[Records drawn from a dataset]
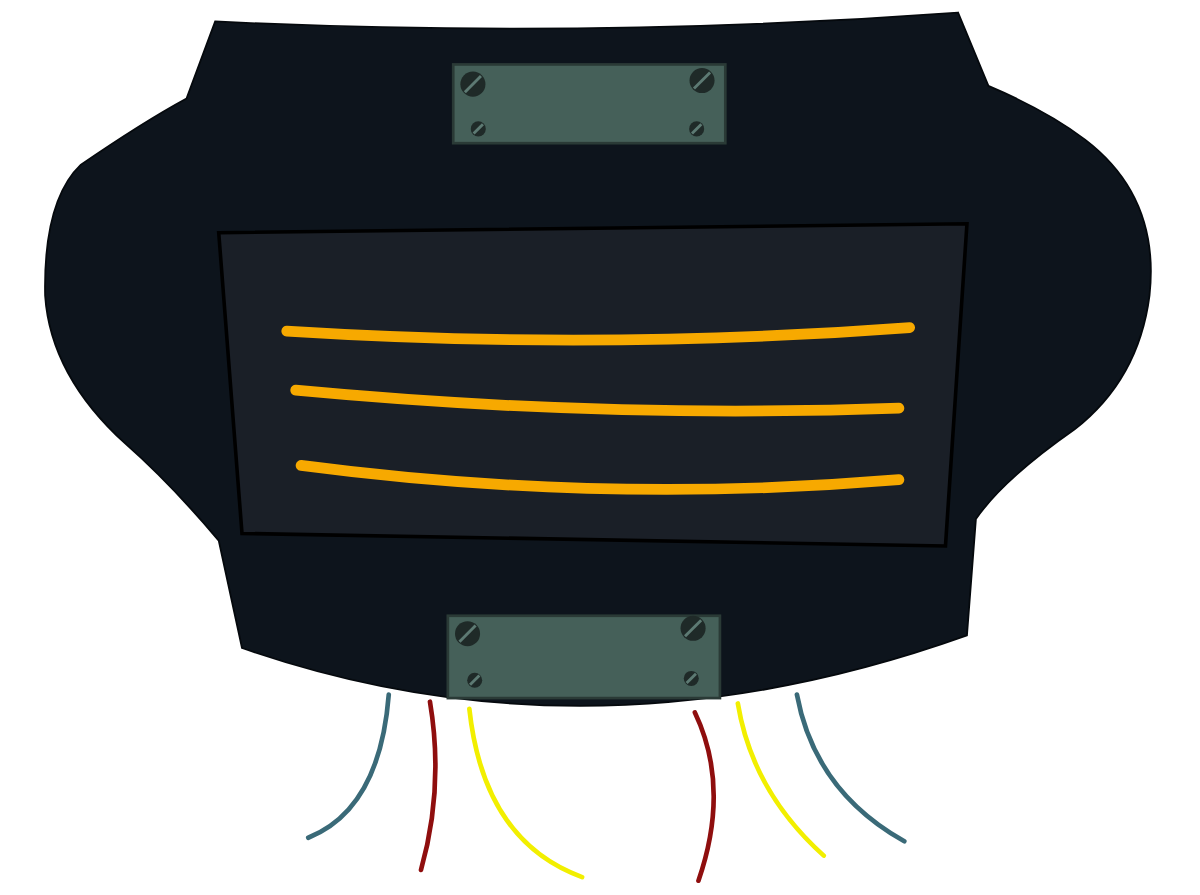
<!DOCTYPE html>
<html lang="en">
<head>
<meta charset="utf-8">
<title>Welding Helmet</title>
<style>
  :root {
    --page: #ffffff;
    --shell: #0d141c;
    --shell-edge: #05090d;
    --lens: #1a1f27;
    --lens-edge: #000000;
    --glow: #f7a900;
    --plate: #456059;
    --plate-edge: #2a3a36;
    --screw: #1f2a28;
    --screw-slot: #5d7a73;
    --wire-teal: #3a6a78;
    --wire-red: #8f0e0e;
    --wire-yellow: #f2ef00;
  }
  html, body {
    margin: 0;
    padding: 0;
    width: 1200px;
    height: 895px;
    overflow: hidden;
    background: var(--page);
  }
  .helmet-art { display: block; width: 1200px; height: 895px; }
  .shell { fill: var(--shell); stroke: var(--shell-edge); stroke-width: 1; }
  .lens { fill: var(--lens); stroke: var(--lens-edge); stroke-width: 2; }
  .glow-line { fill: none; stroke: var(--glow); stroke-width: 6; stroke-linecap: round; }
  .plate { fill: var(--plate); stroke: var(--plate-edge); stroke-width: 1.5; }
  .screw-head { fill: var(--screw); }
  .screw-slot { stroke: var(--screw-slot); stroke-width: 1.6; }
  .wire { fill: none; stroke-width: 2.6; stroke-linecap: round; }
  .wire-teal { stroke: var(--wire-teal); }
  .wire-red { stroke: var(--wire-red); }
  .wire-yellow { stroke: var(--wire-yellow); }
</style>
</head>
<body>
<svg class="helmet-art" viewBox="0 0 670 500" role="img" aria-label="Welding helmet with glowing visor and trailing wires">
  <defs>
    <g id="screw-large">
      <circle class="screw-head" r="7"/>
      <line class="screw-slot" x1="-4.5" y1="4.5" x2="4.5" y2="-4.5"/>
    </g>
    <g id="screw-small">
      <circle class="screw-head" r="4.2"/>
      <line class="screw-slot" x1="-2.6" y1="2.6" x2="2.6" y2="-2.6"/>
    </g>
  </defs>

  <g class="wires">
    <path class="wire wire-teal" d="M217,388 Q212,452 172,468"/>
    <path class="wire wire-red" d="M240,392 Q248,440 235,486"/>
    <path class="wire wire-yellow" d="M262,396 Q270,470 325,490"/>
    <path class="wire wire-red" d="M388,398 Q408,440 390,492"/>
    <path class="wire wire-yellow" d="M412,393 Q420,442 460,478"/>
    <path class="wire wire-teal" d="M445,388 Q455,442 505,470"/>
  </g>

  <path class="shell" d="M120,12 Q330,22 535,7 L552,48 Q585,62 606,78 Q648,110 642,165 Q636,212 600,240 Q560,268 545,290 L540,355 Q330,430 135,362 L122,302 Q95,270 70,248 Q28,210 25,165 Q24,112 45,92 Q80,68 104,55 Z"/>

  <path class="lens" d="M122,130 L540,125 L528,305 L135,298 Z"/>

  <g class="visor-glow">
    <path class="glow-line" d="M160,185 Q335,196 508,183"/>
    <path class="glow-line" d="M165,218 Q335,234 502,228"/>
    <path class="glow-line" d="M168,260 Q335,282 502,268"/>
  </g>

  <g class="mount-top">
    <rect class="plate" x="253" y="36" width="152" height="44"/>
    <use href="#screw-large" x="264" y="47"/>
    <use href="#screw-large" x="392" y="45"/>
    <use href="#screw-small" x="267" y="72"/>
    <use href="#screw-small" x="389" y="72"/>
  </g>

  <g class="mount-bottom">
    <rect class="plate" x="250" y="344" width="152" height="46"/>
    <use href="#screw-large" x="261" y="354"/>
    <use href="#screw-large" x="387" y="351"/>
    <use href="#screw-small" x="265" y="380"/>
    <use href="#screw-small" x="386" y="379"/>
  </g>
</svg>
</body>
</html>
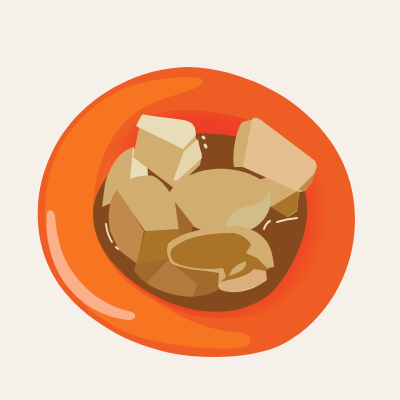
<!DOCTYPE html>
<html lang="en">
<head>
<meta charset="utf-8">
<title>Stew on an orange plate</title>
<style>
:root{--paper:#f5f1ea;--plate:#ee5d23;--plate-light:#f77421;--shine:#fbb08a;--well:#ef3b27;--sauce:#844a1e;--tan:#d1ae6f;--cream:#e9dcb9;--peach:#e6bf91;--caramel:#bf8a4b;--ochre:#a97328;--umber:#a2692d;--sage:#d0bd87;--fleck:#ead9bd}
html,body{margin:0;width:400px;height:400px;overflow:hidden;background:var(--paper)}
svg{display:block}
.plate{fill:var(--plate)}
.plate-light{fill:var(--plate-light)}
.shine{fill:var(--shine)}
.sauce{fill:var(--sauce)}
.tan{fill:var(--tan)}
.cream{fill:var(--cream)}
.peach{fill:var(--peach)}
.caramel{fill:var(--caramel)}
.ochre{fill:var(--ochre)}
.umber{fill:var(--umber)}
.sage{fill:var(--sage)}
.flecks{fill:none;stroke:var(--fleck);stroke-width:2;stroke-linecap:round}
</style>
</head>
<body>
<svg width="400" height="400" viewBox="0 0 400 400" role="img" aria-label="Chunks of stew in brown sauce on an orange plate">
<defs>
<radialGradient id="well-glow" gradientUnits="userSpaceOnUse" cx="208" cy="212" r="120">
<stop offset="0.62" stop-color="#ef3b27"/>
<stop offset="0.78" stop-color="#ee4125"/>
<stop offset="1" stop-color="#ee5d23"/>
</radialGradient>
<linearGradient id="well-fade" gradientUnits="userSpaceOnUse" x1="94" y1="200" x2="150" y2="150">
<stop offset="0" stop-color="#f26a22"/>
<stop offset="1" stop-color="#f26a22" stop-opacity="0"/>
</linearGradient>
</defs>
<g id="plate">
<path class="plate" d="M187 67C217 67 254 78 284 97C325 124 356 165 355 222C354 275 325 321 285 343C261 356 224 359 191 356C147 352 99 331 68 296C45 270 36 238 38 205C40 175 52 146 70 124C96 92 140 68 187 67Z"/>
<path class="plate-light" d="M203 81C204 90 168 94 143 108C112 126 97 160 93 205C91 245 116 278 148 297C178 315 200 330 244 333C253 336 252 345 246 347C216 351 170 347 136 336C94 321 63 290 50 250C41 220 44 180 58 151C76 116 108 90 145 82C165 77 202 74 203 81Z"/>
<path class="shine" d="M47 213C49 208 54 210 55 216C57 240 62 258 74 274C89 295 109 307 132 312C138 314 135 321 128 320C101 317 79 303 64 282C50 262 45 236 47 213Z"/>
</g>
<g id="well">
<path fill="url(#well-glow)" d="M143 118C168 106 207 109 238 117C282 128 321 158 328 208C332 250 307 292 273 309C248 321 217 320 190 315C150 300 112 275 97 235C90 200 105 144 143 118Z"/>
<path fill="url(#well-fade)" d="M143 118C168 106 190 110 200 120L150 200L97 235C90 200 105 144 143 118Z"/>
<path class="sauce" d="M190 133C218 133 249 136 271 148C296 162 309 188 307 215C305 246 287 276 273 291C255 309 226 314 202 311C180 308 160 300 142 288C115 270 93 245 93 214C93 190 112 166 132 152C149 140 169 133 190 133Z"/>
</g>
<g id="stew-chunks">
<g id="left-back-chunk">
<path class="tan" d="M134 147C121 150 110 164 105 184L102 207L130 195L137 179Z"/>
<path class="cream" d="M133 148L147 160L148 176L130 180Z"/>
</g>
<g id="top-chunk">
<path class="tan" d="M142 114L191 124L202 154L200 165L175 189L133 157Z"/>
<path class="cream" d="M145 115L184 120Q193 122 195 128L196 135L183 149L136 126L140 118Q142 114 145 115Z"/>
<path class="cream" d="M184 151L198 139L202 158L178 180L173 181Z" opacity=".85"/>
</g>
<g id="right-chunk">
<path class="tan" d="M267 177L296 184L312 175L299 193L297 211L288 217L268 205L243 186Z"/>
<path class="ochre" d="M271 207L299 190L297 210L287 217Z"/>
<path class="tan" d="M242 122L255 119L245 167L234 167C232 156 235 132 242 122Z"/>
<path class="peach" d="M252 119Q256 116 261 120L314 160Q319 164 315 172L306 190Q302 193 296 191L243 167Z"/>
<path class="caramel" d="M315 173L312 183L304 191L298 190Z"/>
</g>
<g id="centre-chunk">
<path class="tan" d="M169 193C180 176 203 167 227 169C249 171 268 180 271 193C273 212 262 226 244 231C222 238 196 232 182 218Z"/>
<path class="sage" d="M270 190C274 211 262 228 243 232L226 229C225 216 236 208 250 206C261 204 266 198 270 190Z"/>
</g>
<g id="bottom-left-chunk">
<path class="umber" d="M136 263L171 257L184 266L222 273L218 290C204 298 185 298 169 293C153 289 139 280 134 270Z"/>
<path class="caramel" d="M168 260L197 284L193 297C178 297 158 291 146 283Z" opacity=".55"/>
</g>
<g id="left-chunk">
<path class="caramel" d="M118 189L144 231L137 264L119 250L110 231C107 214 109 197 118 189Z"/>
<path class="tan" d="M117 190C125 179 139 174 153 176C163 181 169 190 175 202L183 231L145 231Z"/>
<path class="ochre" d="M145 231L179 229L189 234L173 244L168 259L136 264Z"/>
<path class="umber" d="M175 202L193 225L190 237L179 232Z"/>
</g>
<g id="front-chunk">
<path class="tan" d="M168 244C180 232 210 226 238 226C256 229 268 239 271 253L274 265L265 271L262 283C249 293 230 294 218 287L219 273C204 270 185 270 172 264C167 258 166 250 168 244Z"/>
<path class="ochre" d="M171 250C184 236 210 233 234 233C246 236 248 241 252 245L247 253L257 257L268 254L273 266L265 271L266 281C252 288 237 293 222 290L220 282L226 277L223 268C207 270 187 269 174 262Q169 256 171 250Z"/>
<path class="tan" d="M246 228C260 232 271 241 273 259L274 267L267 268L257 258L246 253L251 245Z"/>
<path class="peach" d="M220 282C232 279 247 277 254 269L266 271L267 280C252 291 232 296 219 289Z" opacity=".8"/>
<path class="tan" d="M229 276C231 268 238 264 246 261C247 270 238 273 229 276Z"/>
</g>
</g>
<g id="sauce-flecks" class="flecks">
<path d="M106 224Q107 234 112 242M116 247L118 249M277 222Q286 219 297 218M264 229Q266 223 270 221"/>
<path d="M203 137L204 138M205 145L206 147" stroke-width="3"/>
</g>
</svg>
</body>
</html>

Exercise instructions.
The required output is the exact run of lines from the one with "276C231 268 238" through the final line of the entries.

Written answer.
<path class="tan" d="M229 276C231 268 238 264 246 261C247 270 238 273 229 276Z"/>
</g>
</g>
<g id="sauce-flecks" class="flecks">
<path d="M106 224Q107 234 112 242M116 247L118 249M277 222Q286 219 297 218M264 229Q266 223 270 221"/>
<path d="M203 137L204 138M205 145L206 147" stroke-width="3"/>
</g>
</svg>
</body>
</html>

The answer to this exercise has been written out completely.